v. Bix Produce Co., LLC, 569 F.3d 401, 402 (8th Cir. 2009)).
In support of its Rule 54(b) Motion, CNH contends that by denying its Partial
Summary Judgment Motion and granting the Robertses’ cross Partial Summary Judgment
Motion, the Court determined the sale price at the trustee sale. CNH asserts that delaying
the finality of the cross Motions for Partial Summary Judgment would serve no useful
purpose. CNH also asserts that it “ought to have the right to appeal, and [that the
Robertses] ought to have finality should there be no successful appeal.” (Filing No. 41.)
Although CNH’s Rule 54(b) Motion is unopposed, “Rule 54(b) certifications ‘should
not be entered routinely or as a courtesy or accommodation to counsel.’” Huggins v.
FedEx Ground Package Sys., Inc., 566 F.3d 771, 774 (8th Cir. 2009) (quoting Guerrero
v. J.W. Hutton, Inc., 458 F.3d 830, 833 (8th Cir. 2006)); see also Outdoor Ctr., 643 F.3d
at 1118 (quoting Ark. Blue Cross & Blue Shield v. Little Rock Cardiology Clinic, P.A., 551
F.3d 812, 816 (8th Cir. 2009)) (“Though the parties agree that the case is properly before
this court, they may not create jurisdiction ‘by waiver or consent.’”) The Court may have
determined the sale price at the trustee sale, however, CNH has not presented more than
one claim for relief in this action, and its rights and liabilities with respect to the disputed
funds have not been decided. The proper distribution of the funds deposited with the Clerk
of Court remains to be resolved. As a result, there has not been an ultimate disposition
of CNH’s claim. Nor has CNH asserted that it will suffer any hardship or injustice that an
immediate appeal would alleviate, and the Court is unable to discern how or why CNH will
face injustice or hardship unless it can file an immediate appeal of the Court’s Order on the
cross Motions for Partial Summary Judgment. As a result, the Court finds that CNH’s
Motion to Amend Order on Motion for Partial Summary Judgment, brought under Rule
54(b), should be denied.
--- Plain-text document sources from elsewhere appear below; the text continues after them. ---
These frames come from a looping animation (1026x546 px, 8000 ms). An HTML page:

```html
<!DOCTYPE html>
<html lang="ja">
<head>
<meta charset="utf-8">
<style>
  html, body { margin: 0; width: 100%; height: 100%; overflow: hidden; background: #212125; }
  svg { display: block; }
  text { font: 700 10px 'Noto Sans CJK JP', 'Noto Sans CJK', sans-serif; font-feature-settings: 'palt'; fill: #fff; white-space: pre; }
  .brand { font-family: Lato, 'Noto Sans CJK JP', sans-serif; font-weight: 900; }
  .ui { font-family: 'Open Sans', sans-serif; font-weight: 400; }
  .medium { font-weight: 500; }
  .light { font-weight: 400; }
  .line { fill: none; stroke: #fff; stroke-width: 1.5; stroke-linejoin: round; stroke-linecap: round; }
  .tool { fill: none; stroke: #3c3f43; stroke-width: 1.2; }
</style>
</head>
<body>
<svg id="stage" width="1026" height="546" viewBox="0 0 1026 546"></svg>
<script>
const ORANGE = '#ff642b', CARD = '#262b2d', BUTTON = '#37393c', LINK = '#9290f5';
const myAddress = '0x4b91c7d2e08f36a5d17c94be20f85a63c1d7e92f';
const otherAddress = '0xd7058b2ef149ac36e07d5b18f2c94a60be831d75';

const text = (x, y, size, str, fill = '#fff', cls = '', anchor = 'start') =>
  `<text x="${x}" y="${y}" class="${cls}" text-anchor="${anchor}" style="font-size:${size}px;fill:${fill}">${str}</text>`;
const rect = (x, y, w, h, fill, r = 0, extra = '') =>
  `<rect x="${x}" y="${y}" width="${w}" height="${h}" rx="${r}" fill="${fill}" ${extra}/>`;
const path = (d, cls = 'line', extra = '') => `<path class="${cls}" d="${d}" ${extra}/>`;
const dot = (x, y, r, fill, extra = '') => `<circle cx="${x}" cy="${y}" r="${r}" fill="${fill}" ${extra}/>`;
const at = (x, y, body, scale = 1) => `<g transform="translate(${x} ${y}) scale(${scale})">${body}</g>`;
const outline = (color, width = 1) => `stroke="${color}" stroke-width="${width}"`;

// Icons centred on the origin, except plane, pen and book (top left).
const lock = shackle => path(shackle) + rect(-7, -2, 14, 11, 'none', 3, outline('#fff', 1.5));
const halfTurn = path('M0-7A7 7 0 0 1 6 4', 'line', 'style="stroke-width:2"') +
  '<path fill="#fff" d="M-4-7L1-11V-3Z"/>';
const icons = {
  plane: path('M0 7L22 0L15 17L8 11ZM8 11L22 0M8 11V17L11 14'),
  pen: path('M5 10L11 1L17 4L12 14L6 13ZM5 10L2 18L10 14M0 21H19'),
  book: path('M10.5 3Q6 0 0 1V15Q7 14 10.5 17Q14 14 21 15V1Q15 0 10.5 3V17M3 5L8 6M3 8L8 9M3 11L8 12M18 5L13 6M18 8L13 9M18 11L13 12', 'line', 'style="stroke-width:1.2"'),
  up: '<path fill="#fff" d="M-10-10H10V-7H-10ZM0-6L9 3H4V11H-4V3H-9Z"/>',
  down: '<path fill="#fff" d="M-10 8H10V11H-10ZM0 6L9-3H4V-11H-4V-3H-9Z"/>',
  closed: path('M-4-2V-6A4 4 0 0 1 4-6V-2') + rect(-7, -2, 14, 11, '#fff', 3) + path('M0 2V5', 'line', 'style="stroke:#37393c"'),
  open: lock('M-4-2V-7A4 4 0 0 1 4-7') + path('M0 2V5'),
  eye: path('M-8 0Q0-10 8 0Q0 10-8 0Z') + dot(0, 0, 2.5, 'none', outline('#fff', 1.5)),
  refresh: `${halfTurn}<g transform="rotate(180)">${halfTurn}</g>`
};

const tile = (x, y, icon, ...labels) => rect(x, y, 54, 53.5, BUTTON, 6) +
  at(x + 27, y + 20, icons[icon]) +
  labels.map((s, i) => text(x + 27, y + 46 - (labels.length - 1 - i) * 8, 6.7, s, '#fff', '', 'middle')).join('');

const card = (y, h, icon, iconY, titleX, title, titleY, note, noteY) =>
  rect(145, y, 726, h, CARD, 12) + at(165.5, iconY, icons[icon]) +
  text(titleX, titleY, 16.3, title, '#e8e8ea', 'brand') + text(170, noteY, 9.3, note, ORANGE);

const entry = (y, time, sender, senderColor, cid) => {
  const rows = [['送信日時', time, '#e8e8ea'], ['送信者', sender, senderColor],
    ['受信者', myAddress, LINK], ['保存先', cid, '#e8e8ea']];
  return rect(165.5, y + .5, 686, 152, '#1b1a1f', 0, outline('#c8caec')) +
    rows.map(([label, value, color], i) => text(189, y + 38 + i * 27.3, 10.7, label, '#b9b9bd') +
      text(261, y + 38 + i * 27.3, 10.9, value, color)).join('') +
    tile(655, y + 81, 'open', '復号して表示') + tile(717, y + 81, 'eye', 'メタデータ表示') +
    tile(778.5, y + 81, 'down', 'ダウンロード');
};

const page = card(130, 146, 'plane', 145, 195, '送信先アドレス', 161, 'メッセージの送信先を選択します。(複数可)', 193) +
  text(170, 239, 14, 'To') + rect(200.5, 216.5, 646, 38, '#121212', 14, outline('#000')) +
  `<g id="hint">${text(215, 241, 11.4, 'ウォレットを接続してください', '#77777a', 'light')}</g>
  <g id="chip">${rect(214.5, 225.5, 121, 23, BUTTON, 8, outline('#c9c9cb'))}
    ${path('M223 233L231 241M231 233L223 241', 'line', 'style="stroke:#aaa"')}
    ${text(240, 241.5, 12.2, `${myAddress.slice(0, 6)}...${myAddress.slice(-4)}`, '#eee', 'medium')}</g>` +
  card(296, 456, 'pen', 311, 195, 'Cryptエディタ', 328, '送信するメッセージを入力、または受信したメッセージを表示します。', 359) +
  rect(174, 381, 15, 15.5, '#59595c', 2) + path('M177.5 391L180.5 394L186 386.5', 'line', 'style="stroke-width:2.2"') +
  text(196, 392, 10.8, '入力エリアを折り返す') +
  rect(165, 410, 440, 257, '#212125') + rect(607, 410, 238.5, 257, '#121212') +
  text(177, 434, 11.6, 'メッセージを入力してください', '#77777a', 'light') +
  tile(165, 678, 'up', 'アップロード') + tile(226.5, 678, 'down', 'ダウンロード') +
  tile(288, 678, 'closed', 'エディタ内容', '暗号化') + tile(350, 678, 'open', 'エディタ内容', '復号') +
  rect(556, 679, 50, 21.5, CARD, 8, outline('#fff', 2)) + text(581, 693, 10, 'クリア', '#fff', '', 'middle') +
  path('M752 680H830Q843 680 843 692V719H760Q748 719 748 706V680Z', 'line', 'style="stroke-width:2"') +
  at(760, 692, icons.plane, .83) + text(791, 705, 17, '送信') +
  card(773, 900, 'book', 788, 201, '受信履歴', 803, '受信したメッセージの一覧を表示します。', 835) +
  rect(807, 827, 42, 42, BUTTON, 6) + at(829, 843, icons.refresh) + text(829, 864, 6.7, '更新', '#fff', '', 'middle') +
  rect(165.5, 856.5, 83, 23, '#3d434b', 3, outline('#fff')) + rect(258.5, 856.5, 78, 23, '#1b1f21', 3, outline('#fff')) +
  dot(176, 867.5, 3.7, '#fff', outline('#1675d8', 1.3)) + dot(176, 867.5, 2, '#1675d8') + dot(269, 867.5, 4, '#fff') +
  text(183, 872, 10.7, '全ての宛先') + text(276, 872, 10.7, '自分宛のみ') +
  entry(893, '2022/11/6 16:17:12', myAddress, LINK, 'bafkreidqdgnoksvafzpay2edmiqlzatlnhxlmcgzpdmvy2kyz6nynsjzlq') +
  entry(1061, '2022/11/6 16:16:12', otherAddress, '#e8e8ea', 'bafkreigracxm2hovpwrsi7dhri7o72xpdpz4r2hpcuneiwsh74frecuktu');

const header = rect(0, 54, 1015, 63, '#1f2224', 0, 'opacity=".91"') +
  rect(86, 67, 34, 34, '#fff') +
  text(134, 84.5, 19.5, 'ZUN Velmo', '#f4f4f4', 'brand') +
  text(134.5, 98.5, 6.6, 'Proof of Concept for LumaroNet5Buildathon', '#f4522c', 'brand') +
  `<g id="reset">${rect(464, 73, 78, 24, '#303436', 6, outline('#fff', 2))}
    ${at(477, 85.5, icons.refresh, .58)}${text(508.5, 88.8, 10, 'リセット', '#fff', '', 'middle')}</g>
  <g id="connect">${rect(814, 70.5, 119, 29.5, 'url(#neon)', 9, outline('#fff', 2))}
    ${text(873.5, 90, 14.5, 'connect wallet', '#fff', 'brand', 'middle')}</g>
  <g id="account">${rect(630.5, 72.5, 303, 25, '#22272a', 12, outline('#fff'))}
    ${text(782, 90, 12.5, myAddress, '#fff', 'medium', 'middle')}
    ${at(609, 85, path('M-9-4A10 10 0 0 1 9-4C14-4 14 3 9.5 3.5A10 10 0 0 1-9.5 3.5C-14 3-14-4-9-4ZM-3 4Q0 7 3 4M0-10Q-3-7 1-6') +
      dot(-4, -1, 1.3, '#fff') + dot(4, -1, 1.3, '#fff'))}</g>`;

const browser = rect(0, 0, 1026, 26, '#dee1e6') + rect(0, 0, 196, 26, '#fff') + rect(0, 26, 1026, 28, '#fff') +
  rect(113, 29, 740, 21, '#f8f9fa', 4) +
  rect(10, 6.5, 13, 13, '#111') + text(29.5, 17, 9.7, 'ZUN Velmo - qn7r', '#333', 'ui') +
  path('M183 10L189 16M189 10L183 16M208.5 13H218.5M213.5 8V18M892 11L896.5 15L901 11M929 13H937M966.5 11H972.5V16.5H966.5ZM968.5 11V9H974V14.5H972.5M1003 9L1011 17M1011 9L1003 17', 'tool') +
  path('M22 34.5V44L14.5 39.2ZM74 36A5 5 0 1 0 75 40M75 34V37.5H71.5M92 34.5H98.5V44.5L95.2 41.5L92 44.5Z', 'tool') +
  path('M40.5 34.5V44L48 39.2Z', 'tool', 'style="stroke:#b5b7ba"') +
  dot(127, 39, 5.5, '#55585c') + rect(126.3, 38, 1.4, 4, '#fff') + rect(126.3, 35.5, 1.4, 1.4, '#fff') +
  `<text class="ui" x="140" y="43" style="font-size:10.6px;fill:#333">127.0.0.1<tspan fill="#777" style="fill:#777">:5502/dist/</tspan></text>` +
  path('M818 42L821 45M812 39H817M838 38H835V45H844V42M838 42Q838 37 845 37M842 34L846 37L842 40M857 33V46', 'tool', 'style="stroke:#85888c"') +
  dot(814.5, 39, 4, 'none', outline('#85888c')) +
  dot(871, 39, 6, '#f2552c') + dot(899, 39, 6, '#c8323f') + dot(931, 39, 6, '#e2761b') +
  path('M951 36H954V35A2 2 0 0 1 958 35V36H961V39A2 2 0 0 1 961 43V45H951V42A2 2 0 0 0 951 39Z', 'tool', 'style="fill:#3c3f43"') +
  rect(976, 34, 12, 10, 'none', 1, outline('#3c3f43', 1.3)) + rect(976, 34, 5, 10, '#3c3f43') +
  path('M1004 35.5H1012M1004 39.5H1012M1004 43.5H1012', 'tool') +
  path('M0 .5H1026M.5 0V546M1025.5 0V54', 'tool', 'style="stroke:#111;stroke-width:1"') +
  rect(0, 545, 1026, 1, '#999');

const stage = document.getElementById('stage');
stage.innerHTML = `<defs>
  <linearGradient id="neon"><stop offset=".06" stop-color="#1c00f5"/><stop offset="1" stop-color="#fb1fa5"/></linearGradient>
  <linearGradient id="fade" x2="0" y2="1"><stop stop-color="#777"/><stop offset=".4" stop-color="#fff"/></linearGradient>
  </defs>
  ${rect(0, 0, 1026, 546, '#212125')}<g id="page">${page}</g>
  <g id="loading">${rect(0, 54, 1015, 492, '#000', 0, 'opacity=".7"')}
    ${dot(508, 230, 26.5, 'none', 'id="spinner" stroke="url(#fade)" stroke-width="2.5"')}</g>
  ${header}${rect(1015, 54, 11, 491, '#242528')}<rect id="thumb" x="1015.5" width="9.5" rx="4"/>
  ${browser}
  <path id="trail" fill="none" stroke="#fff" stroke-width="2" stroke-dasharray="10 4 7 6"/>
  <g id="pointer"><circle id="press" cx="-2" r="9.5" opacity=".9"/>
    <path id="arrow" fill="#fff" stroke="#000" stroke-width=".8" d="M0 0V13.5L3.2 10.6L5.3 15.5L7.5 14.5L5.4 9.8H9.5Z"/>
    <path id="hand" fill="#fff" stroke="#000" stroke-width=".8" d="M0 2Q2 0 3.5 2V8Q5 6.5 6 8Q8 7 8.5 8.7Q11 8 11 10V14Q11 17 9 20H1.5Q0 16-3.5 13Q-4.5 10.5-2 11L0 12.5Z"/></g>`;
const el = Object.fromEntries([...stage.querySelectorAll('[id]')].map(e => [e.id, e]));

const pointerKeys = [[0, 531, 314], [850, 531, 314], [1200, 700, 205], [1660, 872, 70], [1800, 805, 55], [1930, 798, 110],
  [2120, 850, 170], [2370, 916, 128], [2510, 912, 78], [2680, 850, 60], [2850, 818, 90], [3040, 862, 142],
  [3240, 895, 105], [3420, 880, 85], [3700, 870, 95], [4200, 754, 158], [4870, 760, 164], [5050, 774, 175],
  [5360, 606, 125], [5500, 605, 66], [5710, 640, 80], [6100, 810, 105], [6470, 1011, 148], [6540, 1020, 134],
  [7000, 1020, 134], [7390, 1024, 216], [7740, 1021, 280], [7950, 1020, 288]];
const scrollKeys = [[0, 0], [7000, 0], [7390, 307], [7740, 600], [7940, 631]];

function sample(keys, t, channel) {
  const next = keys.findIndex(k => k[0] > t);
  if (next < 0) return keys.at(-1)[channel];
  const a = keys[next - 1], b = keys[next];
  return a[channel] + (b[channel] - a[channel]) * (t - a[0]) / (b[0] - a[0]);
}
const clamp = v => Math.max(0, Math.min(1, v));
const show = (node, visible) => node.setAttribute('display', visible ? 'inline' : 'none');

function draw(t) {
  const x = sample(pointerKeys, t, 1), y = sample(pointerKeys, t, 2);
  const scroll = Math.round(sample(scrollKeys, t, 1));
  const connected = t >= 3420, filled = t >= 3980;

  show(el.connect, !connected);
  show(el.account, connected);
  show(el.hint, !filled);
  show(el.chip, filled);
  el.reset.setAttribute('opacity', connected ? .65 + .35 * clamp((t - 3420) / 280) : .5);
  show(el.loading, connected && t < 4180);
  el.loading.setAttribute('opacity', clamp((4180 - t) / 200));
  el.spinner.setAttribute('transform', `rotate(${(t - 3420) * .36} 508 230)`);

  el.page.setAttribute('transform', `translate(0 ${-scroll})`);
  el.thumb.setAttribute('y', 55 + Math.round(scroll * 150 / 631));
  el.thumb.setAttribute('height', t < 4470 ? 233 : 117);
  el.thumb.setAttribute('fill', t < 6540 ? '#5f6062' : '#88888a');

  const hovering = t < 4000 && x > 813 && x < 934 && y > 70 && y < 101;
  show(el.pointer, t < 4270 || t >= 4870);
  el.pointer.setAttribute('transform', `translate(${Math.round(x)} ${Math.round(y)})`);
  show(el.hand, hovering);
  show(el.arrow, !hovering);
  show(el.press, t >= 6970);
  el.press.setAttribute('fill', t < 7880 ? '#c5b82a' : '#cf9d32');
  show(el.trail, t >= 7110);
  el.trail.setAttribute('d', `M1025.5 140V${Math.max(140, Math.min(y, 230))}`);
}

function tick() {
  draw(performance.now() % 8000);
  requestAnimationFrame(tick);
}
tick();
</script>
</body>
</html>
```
See Wright, supra, § 2656 (“‘A final decision is one which ends
the litigation on the merits and leaves nothing for the court to do but execute the judgment.’
Therefore, a partial summary judgment that decides some of the issues . . . is interlocutory
and not within the scope of [Rule 54(b)]”); see also Id. § 1720 (“Rule 54(b) does not give
the district court the power to make clearly unappealable elements of the case
IT IS ORDERED that Defendant Central Nebraska Housing Corp.’s Motion to
Amend Order on Motion for Partial Summary Judgment (Filing No. 40), is denied.
DATED this 20th day of December, 2011.
BY THE COURT:
s/Laurie Smith Camp
Chief United States District Judge
Disclaimer: Justia Dockets & Filings provides public litigation records from the federal appellate and district courts. These filings and docket sheets were retrieved from PACER, and should not be considered findings of fact or liability, nor do they necessarily reflect the view of Justia.